Researchers found that, compared to the birds in the forest, the Tuamotu was thriving in the atoll’s coconut groves, where the lowest limbs of the sparse trees are about five feet off the ground. To kill rats, coconut farmers burned the grove’s underbrush, clearing additional hunting space.

“Interestingly, the twist on these birds seems to be that agricultural habitat is key to their survival,” Kesler said. “The birds use agriculture more than any other habitat type, and they seem to be unique among endangered species that benefit from anthropogenic landscapes.”

Kesler’s effort to save the Tuamotu Kingfisher has three elements – educating Niau’s coconut farmers to provide a hospitable habitat; getting the local population excited about their unique bird species; and relocating some of the birds to another suitable island.

The education program started in Niau’s primary school, where students were as excited about the project as the research team. “These birds are part of their history,” Kesler said, “and no one is more excited about their survival as the island residents.”

Farmers were encouraged to leave a few dead trees for kingfishers to build nests and to wrap metal bands around the trees to thwart climbing cats and rats.

Kesler and his team evaluated three promising islands to host a second “rescue” population: the Gambier Islands; the high island of Makatea; and the atoll islands of Anaa.

The Gambier Islands contained too many invasive species and Makatea was just beginning to recover from a century of phosphate extraction.

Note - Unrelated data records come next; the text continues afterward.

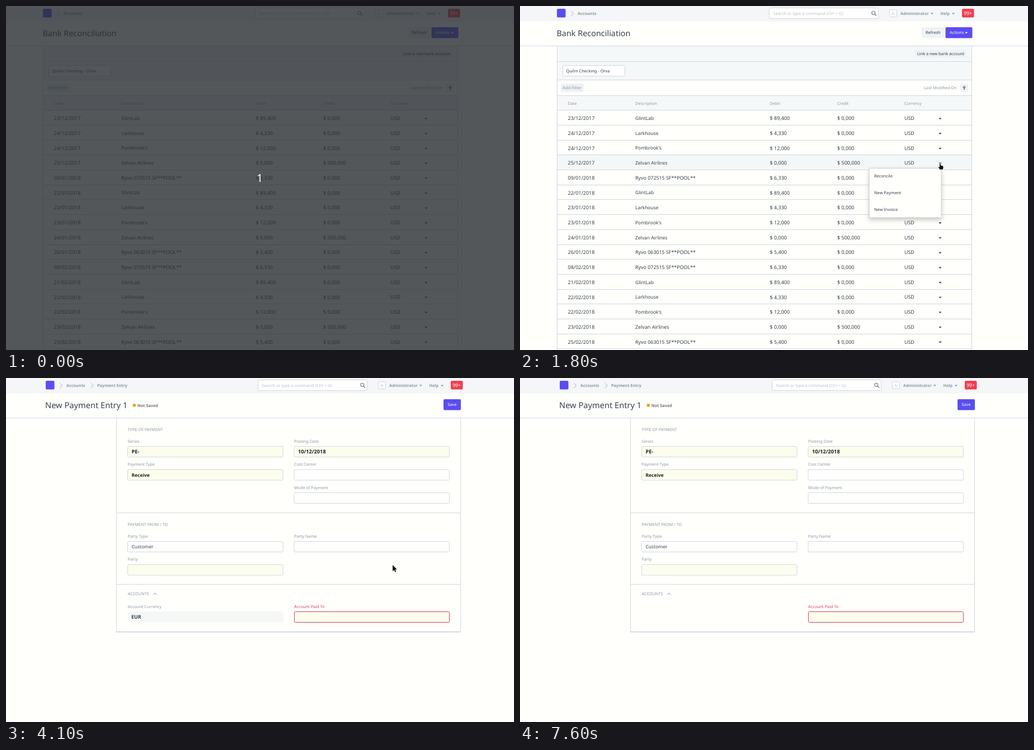
Recreate the animation shown at these times as an HTML page with a canvas. Size 908 by 616 pixels, loop 8.1 s.

```html
<!DOCTYPE html>
<html lang="en">
<head>
<meta charset="utf-8">
<title>Bank Reconciliation</title>
<style>
html, body { margin: 0; width: 100%; height: 100%; overflow: hidden; background: #fffffc; }
canvas { display: block; }
</style>
</head>
<body>
<canvas id="stage" width="908" height="616"></canvas>
<script>
const ctx = document.getElementById('stage').getContext('2d');
const LOOP = 8100, STEP = 100;
const PAGE = '#fffffc', PANEL = '#f5f8f8', LINE = '#d1d8dd', GREY = '#8d99a6',
  INK = '#36414c', BLUE = '#5b4df2', CHIP = '#eff3f5', NEEDED = '#fdfdee', RED = '#d0405a';

const DATES = ['23/12/2017', '24/12/2017', '24/12/2017', '25/12/2017', '09/01/2018', '22/01/2018',
  '23/01/2018', '23/01/2018', '24/01/2018', '26/01/2018', '08/02/2018', '21/02/2018',
  '22/02/2018', '22/02/2018', '23/02/2018', '25/02/2018'];
const SHOP = ['GlintLab', '89,400', '0,000'], CAFE = ['Larkhouse', '4,330', '0,000'],
  DINER = ["Pombrook's", '12,000', '0,000'], PLANE = ['Zelvan Airlines', '0,000', '500,000'],
  RIDE_A = ['Ryvo 072515 SF**POOL**', '6,330', '0,000'],
  RIDE_B = ['Ryvo 063015 SF**POOL**', '5,400', '0,000'];
const WEEK = [SHOP, CAFE, DINER, PLANE];
const ROWS = [...WEEK, RIDE_A, ...WEEK, RIDE_B, RIDE_A, ...WEEK, RIDE_B];

// Pointer positions: [time, x, y, shape], each held until the next
const TRACK = [[0]];
for (let i = 0; i < 8; i++) {
  const p = 1 - (1 - i / 7) ** 1.5;
  TRACK.push([500 + i * STEP, 900 - 149 * p, 268 + 14 * p, i < 7 ? 'arrow' : 'hand']);
}
TRACK.push(
  [2000, 734, 291, 'hand'], [2100, 700, 311, 'hand'], [2200, 668, 329, 'hand'],
  [2300, 656, 334, 'hand'], [2400, 691, 335, 'hand'], [3000, 691, 335, 'arrow'],
  [4900, 690, 335, 'arrow'], [5100, 630, 338, 'arrow'], [5200, 500, 340, 'arrow'],
  [5400, 380, 346, 'beam'], [5600, 376, 348, 'beam'], [5700, 372, 349, 'beam'],
  [6700, 298, 217, 'arrow'], [7200, 430, 187, 'arrow'], [7300, 700, 125, 'arrow'],
  [7400, 885, 85, 'arrow'], [7600]);

function rect(x, y, w, h, fill) {
  ctx.fillStyle = fill;
  ctx.fillRect(x, y, w, h);
}

function box(x, y, w, h, fill, border, r = 2) {
  ctx.beginPath();
  const d = border ? 0.5 : 0;
  ctx.roundRect(x + d, y + d, w - 2 * d, h - 2 * d, r);
  ctx.fillStyle = fill;
  ctx.fill();
  if (border) stroke(border);
}

function stroke(color, width = 1) {
  ctx.strokeStyle = color;
  ctx.lineWidth = width;
  ctx.stroke();
}

function poly(points, x = 0, y = 0) {
  ctx.beginPath();
  for (let i = 0; i < points.length; i += 2) ctx.lineTo(x + points[i], y + points[i + 1]);
}

// y is the middle of the capitals
function text(str, x, y, color = INK, size = 7.4, weight = 400) {
  ctx.font = `${weight} ${size}px "Noto Sans", sans-serif`;
  ctx.fillStyle = color;
  ctx.fillText(str, x, y + size * 0.36);
}

function caret(x, y, color) {
  poly([-2.6, -1.3, 2.6, -1.3, 0, 1.5], x, y);
  ctx.fillStyle = color;
  ctx.fill();
}

function chevron(x, y) {
  poly([-2.2, -4.2, 2.2, 0, -2.2, 4.2], x, y);
  stroke('#a5afb8');
}

function nav(shift, crumbs) {
  rect(0, 0, 908, 27, '#f4f6f7');
  rect(0, 27, 908, 1, '#f9fafa');
  rect(0, 71, 908, 1, '#d6dae6');
  ctx.save();
  ctx.translate(shift, 0);
  box(66, 5, 15.5, 15.5, BLUE);
  crumbs.forEach((name, i) => {
    chevron(93.5 + i * 55.5, 13.5);
    text(name, 103 + i * 55, 13.8, GREY, 7.3, 700);
  });
  box(445, 3, 196, 20, '#fff', LINE);
  text('Search or type a command (Ctrl + G)', 452.5, 13.3, '#b9c1c8', 7.4);
  ctx.beginPath();
  ctx.arc(631.8, 12.3, 3, 0, 7);
  stroke('#6c7680', 1.1);
  poly([634, 14.5, 636.8, 17.4]);
  stroke('#6c7680', 1.4);
  box(660, 6, 14, 14, '#fafbfb', LINE);
  text('A', 664.3, 13.2, '#c6cdd3', 7.6);
  text('Administrator', 680, 13.4, GREY, 7.2, 700);
  caret(736.3, 13.6, GREY);
  text('Help', 751.5, 13.4, GREY, 7.2, 700);
  caret(774.5, 13.8, GREY);
  box(790, 5, 21.5, 15.5, '#f03e52');
  text('99+', 793.2, 13, '#fff', 8.6);
  ctx.restore();
}

function listPage(hover, menu) {
  nav(0, ['Accounts']);
  text('Bank Reconciliation', 65.5, 49, INK, 14.4);
  box(718, 38, 40.5, 19.5, CHIP);
  text('Refresh', 725, 47.8);
  box(760.5, 38, 48, 19.5, BLUE);
  text('Actions', 768, 47.8, '#fff');
  caret(797.8, 48, '#fff');

  rect(66, 72, 742, 61, PANEL);
  rect(66, 161, 742, 25, PANEL);
  if (hover) rect(66, 267, 742, 26, '#f4f7f7');
  for (const y of [99, 132, 160]) rect(66, y, 742, 1, LINE);
  box(706, 78.5, 91.5, 14, CHIP);
  text('Link a new bank account', 710, 85.5, INK, 7.3);
  box(76, 106, 112, 20, '#fff', LINE);
  text('Quilm Checking - Orva', 82.5, 116);
  box(73, 139, 40.5, 15, '#eef1f3');
  text('Add Filter', 76, 146.6, GREY, 7.5);
  text('Last Modified On', 722, 146.2, GREY, 7.3);
  box(786.5, 139, 15, 15, CHIP);
  poly([0, -3.6, 3.4, 0, 1.1, 0, 1.1, 3.4, -1.1, 3.4, -1.1, 0, -3.4, 0], 794, 146.3);
  ctx.fillStyle = '#7c8894';
  ctx.fill();

  const cols = [85.5, 206, 446.5, 567, 687];
  ['Date', 'Description', 'Debit', 'Credit', 'Currency'].forEach((h, i) =>
    text(h, cols[i], 174, GREY, 7.25));
  ROWS.forEach(([name, debit, credit], i) => {
    const y = 201 + i * 26.69;
    rect(66, Math.round(y - 14.7), 742, 1, LINE);
    text(DATES[i], cols[0], y, INK, 9);
    text(name, cols[1], y, INK, i % 5 === 4 || i > 8 && name[0] === 'R' ? 8.9 : 8.45);
    text('$ ' + debit, cols[2], y, INK, 9);
    text('$ ' + credit, cols[3], y, INK, 9);
    text('USD', cols[4], y, INK, 8.9);
    caret(751, y + 0.8, INK);
  });
  rect(66, 613, 742, 1, LINE);
  rect(66, 72, 1, 544, LINE);
  rect(807, 72, 1, 544, LINE);

  if (menu) {
    ctx.save();
    ctx.shadowColor = 'rgba(0,0,0,.22)';
    ctx.shadowBlur = 8;
    ctx.shadowOffsetY = 4;
    box(624, 290, 129.5, 89, PAGE, null, 1.5);
    ctx.restore();
    box(623.5, 290, 130, 89.5, PAGE, '#c8cdd1', 1.5);
    ['Reconcile', 'New Payment', 'New Invoice'].forEach((s, i) =>
      text(s, 633, 304.8 + i * 29.7));
  }
}

function field(label, x, y, value = '', fill = '#fffffe', weight = 400, size = 8.45) {
  text(label, x, y, GREY, 7.3);
  box(x - 0.5, y + 9, 278.5, 20, fill, LINE);
  text(value, x + 7, y + 19, weight > 400 ? '#1c2126' : INK, size, weight);
}

function formPage(currency) {
  nav(5, ['Accounts', 'Payment Entry']);
  text('New Payment Entry 1', 70, 49, INK, 14.65);
  ctx.beginPath();
  ctx.arc(229.3, 48.8, 2.9, 0, 7);
  ctx.fillStyle = '#eda21f';
  ctx.fill();
  text('Not Saved', 234.8, 49, '#6c7680', 7.3, 700);
  box(782, 38, 31, 19.5, BLUE);
  text('Save', 789.3, 47.8, '#fff');

  for (const y of [241, 369]) rect(198, y, 614, 1, LINE);
  rect(197, 72, 1, 383, LINE);
  rect(812, 72, 1, 383, LINE);
  rect(197, 454, 616, 1, '#c3c9d2');
  rect(198, 455, 614, 1, '#eceeef');

  const L = 217.5, R = 515;
  text('TYPE OF PAYMENT', L, 92.8, GREY, 7.35);
  text('PAYMENT FROM / TO', L, 262.8, GREY, 7.35);
  text('ACCOUNTS', L, 386.5, GREY, 7.3);
  poly([-3, 1.6, 0, -1.6, 3, 1.6], 266.3, 386.5);
  stroke(GREY);

  field('Series', L, 113, 'PE-', NEEDED, 700, 9);
  field('Payment Type', L, 154.5, 'Receive', NEEDED, 700);
  field('Posting Date', R, 113, '10/12/2018', NEEDED, 700, 9.2);
  field('Cost Center', R, 154.5);
  field('Mode of Payment', R, 196);
  field('Party Type', L, 283, 'Customer');
  field('Party', L, 324.5, '', NEEDED);
  field('Party Name', R, 283);
  if (currency) {
    text('Account Currency', L, 409, GREY, 7.3);
    box(L, 418, 278, 19.5, '#f5f7f7');
    text('EUR', 224, 427.8, INK, 9, 700);
  }
  text('Account Paid To', R, 409, RED, 7.3);
  box(R, 418, 278, 20, NEEDED, RED);
}

const ARROW = [0, 0, 0, 11, 2.6, 8.7, 4.5, 12.6, 6.3, 11.8, 4.5, 8, 7.8, 7.8];
const HAND = [-1, 0.5, 0.7, 0.5, 0.9, 3.6, 5.2, 4.6, 5.6, 7.4, 4.6, 10.8, -0.4, 10.8, -3.4, 6.6, -2.6, 5.8, -1, 7];

function pointer(x, y, shape) {
  if (!shape) return;
  if (shape === 'beam') {
    poly([-2.2, -5, 2.2, -5], x, y); stroke('#333');
    poly([0, -5, 0, 5], x, y); stroke('#333', 1.2);
    poly([-2.2, 5, 2.2, 5], x, y); stroke('#333');
    return;
  }
  poly(shape === 'hand' ? HAND : ARROW, x, y);
  ctx.closePath();
  ctx.lineJoin = 'round';
  stroke('#fff', 1.6);
  ctx.fillStyle = '#111';
  ctx.fill();
}

function veil(t) {
  if (t < 3000 || t >= 4100) return 0;
  return t >= 4000 ? 0.25 : Math.min(0.5, 0.17 * ((t - 3000) / STEP + 1));
}

function draw(now) {
  const t = Math.floor(now % LOOP / STEP) * STEP;
  rect(0, 0, 908, 616, PAGE);
  if (t < 4000) listPage(t >= 700 && t < 3000, t >= 1800 && t < 3000);
  else formPage(t < 4300);
  rect(0, 28, 908, 588, `rgba(247,251,250,${veil(t)})`);
  if (t >= 5700 && t < 6300) rect(225, 338, 1, 11, '#222');
  const [, x, y, shape] = TRACK.findLast(p => p[0] <= t);
  pointer(x, y, shape);
  if (t < 100) {
    rect(0, 0, 908, 616, 'rgba(40,45,51,.8)');
    text('1', 448, 308, '#fff', 19.5);
  }
  requestAnimationFrame(draw);
}

ctx.textRendering = 'geometricPrecision';
requestAnimationFrame(draw);
</script>
</body>
</html>
```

The team visited Anaa’s larger islands in March 2010 and found habitats similar to those on Niau, with many of the same native plant species, stretches of virgin forest and plenty of coconut groves.

Once the researchers confirmed that Anaa’s coconut groves had abundant hunting perches and exposed ground — as well as a thriving lizard population — they tested their ability to move the Tuamotu from one island to another. Using nets, they captured birds on one side of Niau and released them in an area without kingfishers. The team then radio-tracked movements of the birds to ensure they survived the test relocation.

“The translocation experiment was a resounding success,” Kesler said. “Both trans-located and control birds weathered the experiment well and several found new mates within days. These observations are the key for designing the larger inter-island relocation that we hope to undertake in the next few years.”

Because there are few documented cases of the successful relocation of bird species, Kesler’s experiments are of great interest to researchers in several disciplines. His discoveries made the cover of The Auk, a journal of the American Ornithologists Union, and a feature story on Kelser’s work was just published in the Journal of Wildlife Management.

Moving birds from Niau to Anaa may represent the best hope to save the Tuamotu Kingfisher.

“As we become more committed to saving species, translocation will become a more important tool,” Kesler said. “The science to move animals is just being developed.”

“Unfortunately, even with all our work to date, the Tuamotu Kingfisher population on Niau is still crashing,” he continued. “We’re seeing some turnover, but each year when we return, there are more empty territories and the population decreases. At this rate, these birds will be gone within our lifetimes.”

    — Randy Mertens